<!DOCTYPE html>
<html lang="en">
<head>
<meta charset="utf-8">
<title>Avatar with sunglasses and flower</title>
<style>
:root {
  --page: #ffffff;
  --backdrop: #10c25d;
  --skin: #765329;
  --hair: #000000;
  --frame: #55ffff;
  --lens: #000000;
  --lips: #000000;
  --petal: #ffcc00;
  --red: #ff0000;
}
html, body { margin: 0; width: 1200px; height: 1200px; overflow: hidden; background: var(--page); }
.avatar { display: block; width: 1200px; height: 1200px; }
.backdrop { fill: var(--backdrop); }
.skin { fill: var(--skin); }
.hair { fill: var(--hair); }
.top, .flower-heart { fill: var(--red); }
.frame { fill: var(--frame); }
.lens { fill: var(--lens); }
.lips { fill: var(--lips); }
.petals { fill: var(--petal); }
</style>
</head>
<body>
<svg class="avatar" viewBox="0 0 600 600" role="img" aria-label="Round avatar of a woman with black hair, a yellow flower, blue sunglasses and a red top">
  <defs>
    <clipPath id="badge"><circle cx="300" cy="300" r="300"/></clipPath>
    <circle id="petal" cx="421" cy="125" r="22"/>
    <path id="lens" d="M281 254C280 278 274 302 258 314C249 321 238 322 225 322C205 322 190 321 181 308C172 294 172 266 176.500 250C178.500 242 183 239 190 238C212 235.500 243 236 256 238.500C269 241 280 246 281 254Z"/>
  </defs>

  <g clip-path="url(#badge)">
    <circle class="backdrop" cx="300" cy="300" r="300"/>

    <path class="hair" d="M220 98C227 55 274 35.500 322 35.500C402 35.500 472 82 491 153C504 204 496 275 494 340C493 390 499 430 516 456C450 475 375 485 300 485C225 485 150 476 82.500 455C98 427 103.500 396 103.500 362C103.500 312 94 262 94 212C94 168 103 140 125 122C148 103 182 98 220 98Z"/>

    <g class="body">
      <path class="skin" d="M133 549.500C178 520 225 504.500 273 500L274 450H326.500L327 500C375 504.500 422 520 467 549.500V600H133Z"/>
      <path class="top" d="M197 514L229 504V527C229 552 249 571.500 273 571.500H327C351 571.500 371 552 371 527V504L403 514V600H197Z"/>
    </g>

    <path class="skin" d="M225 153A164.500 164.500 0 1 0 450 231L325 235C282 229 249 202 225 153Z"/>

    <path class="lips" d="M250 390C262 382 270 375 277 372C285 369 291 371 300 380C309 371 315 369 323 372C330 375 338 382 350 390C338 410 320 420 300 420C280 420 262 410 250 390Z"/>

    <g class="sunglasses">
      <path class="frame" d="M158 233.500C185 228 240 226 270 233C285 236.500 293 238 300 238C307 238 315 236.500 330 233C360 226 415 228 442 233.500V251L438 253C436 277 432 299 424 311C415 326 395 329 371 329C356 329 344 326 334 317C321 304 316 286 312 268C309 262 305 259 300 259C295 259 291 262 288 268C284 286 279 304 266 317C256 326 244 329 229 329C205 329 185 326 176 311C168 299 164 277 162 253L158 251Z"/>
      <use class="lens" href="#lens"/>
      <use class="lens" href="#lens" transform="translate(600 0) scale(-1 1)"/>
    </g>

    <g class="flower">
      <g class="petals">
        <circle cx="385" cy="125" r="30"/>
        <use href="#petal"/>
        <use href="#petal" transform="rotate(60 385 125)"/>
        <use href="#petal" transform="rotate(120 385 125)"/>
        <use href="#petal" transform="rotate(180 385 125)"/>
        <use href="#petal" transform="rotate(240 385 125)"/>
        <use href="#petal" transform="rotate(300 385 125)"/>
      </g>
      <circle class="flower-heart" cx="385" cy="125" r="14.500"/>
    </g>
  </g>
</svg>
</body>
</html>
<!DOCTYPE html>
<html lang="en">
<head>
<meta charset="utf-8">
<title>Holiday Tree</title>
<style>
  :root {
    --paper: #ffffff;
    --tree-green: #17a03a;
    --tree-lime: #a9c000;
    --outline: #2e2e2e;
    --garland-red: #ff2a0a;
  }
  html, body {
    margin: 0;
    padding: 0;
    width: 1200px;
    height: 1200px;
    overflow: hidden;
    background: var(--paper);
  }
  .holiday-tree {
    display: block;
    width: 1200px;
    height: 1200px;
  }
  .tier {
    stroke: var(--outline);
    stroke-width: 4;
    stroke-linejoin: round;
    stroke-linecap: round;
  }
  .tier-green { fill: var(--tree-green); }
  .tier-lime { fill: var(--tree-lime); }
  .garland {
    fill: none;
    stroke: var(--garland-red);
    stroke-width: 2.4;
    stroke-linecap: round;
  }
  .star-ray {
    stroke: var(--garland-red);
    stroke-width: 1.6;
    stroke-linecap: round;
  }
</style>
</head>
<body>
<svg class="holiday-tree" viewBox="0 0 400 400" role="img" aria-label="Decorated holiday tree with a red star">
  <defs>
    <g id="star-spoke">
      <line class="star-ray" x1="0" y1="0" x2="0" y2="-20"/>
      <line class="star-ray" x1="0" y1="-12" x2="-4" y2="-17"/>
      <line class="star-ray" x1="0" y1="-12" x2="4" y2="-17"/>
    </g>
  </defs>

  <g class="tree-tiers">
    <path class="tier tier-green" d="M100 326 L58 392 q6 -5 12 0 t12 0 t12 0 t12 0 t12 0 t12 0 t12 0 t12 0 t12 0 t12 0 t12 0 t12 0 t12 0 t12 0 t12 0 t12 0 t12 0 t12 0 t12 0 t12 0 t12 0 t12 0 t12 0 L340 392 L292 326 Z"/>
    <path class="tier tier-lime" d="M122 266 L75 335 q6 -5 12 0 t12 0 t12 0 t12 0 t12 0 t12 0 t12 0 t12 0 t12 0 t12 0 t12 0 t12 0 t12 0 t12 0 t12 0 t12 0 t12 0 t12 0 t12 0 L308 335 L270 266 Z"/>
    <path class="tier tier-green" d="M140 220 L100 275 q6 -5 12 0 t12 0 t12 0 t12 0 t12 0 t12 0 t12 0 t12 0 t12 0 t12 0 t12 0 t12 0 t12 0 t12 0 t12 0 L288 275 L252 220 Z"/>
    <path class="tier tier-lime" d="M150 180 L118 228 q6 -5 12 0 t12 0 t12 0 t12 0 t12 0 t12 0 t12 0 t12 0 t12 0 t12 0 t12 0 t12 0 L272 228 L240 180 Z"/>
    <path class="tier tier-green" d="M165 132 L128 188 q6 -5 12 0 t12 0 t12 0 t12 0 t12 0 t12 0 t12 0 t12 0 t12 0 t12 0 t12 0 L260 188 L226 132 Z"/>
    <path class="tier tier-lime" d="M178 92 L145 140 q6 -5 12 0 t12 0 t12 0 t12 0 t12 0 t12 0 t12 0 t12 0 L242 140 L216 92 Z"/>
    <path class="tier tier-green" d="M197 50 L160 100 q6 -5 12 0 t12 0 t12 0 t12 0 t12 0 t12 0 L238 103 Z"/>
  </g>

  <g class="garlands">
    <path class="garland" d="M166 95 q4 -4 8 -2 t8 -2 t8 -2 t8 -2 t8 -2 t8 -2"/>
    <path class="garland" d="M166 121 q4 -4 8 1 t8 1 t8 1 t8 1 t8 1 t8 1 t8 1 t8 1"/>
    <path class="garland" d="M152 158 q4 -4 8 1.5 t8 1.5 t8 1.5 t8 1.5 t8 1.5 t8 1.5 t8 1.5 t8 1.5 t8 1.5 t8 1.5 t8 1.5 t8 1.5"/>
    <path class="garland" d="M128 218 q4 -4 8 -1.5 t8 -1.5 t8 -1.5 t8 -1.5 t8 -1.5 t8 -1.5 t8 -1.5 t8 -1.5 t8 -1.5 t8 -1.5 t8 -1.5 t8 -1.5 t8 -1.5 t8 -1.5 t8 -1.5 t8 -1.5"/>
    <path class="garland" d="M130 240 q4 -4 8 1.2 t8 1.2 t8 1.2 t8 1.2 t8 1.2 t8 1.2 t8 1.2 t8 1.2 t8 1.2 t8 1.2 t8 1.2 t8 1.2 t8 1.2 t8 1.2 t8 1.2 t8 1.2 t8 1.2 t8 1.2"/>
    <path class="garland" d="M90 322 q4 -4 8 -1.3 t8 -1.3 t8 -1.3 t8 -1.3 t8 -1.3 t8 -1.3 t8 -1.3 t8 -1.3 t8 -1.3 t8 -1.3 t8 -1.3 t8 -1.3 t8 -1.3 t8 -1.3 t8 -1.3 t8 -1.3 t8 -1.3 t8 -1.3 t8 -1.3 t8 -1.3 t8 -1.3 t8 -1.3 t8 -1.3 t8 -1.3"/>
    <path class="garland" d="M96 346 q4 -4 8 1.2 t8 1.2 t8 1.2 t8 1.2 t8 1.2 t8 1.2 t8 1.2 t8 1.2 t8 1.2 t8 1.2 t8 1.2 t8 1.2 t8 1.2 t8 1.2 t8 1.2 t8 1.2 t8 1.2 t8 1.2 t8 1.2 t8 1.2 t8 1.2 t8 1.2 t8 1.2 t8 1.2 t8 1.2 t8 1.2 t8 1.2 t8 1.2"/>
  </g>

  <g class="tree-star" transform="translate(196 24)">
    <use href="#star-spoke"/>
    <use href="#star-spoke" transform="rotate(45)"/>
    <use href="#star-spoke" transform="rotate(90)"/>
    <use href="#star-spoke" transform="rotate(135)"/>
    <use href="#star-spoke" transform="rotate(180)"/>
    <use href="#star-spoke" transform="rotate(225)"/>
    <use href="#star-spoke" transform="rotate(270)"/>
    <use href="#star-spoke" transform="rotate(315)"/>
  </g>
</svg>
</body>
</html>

········

Search the records above for the string "petals". Report each line that has it.

**The answer**
.petals { fill: var(--petal); }
      <g class="petals">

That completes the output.